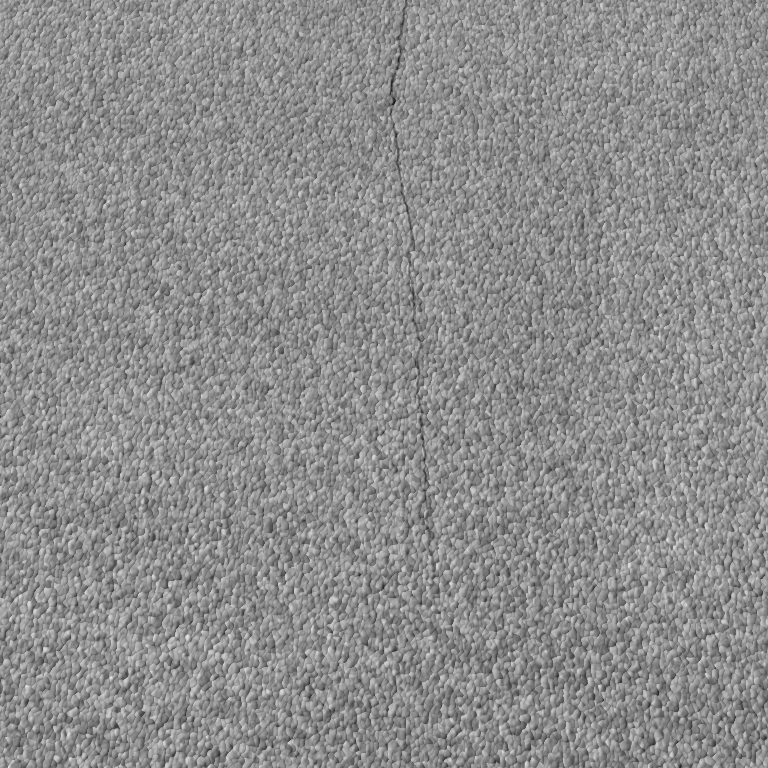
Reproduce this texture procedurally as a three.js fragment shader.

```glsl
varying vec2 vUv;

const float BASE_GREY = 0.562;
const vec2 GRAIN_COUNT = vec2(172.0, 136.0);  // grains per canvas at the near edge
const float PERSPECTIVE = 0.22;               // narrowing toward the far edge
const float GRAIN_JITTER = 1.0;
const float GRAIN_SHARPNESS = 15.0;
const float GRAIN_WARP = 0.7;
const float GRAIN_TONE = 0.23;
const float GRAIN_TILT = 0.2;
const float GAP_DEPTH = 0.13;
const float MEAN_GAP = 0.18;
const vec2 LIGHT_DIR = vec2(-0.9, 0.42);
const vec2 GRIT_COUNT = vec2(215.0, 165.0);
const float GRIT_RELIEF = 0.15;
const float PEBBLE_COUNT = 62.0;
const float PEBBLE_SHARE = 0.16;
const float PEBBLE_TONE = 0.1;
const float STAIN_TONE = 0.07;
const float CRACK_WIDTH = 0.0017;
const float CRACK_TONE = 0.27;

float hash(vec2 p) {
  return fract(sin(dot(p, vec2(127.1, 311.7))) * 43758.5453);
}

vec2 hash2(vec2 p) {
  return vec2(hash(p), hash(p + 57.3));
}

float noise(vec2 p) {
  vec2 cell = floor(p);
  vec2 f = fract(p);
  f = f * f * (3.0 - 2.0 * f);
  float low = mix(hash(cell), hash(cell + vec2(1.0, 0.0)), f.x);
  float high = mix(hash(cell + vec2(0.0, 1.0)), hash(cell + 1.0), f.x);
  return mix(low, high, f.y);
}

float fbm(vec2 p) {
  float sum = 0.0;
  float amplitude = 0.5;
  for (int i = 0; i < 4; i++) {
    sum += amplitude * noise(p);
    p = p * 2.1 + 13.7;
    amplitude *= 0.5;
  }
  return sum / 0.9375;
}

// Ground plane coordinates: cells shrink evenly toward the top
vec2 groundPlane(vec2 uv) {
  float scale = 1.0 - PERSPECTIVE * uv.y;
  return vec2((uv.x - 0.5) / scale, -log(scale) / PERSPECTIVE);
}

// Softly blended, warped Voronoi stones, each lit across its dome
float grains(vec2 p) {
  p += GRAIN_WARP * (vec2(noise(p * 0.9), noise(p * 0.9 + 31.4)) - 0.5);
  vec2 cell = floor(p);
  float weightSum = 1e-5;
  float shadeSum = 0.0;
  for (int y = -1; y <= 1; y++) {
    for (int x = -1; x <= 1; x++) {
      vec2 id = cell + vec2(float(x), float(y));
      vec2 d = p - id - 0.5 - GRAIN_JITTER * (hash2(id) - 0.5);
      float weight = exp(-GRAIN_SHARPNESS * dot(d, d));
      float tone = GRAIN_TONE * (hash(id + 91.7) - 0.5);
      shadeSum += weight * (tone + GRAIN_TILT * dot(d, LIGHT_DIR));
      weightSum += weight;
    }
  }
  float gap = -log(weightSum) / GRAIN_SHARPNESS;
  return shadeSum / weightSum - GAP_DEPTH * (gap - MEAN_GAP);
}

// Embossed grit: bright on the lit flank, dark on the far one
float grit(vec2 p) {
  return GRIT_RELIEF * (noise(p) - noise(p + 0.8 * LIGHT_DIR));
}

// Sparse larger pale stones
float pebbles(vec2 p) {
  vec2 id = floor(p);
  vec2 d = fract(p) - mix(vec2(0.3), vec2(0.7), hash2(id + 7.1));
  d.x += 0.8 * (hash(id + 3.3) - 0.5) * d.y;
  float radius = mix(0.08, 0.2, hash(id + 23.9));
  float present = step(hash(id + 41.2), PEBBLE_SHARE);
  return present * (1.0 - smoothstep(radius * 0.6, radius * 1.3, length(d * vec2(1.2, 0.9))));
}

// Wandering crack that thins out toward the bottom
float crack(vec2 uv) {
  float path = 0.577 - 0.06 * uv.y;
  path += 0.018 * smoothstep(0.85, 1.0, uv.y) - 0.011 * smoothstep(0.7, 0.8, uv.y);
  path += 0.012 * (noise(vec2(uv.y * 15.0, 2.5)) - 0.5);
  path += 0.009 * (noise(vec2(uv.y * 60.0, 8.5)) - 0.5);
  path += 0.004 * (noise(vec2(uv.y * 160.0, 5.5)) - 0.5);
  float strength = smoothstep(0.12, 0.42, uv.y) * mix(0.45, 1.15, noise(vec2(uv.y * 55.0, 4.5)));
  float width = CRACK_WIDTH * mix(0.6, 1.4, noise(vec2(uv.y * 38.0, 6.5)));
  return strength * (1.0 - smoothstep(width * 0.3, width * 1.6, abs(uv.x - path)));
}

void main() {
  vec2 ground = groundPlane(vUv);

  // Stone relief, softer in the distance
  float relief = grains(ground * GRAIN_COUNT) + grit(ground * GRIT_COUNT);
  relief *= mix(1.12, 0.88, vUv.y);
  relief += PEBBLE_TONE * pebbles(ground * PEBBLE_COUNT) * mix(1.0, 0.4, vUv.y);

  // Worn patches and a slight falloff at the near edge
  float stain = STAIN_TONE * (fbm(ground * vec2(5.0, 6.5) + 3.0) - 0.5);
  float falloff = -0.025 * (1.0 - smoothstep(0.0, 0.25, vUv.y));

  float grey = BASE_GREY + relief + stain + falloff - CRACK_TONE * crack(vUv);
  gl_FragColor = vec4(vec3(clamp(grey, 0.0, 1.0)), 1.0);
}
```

==

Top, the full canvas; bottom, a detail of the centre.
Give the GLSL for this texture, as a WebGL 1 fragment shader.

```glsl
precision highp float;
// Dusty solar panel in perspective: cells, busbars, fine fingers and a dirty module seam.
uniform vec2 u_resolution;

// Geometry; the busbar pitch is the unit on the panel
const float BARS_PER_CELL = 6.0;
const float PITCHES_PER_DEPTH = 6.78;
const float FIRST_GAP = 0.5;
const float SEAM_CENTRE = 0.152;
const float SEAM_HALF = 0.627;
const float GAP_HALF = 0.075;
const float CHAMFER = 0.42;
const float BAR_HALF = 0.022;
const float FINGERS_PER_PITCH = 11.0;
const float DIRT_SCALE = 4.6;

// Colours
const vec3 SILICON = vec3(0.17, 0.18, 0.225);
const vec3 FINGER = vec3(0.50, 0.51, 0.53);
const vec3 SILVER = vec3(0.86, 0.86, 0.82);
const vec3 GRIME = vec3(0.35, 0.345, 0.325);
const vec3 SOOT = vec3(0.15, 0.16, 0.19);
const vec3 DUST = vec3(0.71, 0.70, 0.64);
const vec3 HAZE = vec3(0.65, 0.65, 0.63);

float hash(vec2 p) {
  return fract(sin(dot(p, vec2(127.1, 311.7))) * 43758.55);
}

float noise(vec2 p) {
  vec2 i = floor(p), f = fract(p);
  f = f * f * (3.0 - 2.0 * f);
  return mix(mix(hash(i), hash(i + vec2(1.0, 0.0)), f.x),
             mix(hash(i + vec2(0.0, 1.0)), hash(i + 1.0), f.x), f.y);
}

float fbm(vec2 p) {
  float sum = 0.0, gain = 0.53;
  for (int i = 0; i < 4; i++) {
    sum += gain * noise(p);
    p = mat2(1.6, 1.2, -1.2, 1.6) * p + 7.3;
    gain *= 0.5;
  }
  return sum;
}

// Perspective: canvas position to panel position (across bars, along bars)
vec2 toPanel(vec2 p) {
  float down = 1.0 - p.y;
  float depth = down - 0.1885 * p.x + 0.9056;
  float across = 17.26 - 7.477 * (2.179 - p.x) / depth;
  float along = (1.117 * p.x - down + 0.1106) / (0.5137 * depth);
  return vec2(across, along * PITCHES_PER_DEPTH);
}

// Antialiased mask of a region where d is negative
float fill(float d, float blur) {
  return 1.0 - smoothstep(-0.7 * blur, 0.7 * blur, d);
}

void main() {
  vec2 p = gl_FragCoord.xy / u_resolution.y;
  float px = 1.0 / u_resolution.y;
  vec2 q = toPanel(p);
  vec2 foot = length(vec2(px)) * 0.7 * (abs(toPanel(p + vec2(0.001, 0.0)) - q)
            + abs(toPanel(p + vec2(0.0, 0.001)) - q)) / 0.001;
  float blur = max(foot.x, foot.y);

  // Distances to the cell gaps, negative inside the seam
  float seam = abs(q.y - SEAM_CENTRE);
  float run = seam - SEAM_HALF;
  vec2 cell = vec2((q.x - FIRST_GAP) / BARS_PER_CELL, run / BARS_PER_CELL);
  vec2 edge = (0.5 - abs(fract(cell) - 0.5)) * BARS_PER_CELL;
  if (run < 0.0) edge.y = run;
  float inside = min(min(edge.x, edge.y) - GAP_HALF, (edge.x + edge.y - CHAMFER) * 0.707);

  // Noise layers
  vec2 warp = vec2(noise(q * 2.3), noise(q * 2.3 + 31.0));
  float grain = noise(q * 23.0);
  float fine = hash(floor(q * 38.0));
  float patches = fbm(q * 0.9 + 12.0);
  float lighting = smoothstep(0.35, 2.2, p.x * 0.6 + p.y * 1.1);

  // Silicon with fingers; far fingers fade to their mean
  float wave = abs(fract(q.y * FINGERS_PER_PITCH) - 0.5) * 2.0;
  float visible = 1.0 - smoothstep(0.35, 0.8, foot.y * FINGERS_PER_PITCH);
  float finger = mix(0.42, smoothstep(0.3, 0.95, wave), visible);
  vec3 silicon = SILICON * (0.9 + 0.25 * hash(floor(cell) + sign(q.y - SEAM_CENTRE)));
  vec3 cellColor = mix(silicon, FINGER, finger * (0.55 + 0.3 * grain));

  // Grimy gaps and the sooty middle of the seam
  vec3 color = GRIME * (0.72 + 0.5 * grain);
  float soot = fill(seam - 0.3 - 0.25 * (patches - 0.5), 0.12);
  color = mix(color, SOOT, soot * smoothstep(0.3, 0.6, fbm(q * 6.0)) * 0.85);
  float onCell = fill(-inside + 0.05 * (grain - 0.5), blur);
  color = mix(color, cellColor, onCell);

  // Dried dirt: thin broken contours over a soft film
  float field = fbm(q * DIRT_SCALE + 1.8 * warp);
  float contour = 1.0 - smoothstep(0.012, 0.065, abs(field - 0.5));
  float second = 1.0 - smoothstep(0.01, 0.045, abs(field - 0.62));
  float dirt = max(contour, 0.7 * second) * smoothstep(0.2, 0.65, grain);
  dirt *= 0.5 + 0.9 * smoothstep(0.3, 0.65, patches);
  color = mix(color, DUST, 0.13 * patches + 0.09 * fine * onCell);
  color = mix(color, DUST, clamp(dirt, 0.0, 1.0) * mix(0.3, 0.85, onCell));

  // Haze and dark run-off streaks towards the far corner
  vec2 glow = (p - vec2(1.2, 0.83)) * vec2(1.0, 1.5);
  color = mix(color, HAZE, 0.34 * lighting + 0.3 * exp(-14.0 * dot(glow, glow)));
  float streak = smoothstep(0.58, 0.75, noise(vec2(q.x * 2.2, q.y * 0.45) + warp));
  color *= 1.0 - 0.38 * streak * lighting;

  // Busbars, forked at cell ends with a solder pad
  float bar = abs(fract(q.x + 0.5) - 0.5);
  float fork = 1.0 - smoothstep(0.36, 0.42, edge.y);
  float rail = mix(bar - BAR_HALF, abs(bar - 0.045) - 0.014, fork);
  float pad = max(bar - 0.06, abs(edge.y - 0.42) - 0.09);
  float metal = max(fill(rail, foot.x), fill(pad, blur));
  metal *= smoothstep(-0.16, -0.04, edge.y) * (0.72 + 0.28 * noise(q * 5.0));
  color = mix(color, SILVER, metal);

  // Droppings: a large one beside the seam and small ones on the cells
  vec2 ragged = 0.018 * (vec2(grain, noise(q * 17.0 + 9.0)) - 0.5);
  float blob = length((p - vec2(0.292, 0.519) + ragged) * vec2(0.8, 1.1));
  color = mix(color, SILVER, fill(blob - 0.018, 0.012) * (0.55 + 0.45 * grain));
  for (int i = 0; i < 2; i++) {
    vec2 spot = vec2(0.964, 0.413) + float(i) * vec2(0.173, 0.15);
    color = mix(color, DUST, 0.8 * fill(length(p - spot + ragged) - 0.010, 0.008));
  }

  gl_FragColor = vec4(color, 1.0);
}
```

---

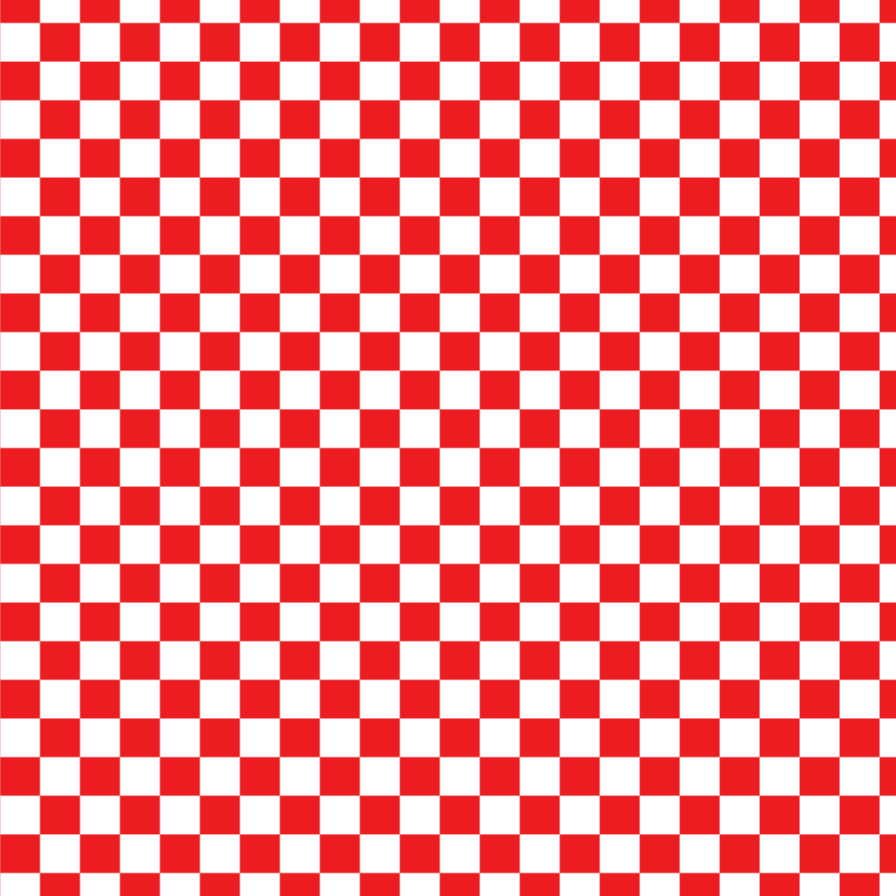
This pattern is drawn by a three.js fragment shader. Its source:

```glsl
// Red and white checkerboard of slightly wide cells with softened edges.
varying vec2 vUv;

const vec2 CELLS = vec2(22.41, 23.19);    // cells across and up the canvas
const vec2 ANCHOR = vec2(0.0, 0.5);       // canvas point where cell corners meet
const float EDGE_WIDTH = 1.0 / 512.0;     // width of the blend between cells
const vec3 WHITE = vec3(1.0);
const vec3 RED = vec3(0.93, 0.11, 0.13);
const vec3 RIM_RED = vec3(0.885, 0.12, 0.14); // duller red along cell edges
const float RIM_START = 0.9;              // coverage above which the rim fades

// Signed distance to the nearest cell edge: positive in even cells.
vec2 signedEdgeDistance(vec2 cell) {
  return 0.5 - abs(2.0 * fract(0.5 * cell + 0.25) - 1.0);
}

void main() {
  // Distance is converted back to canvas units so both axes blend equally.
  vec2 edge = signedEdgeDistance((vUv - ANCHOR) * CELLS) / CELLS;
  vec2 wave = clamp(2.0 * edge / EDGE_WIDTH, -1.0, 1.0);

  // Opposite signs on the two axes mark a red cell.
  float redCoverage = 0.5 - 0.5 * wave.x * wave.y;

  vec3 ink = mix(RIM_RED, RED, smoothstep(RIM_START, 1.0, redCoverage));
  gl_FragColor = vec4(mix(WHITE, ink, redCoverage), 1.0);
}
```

> _DESCRIPTION OF THE TASK_:
Read the entries above and find each line holding the word "gain". Copy it out.

> _THE COMPLETED TASK_:
  float sum = 0.0, gain = 0.53;
    sum += gain * noise(p);
    gain *= 0.5;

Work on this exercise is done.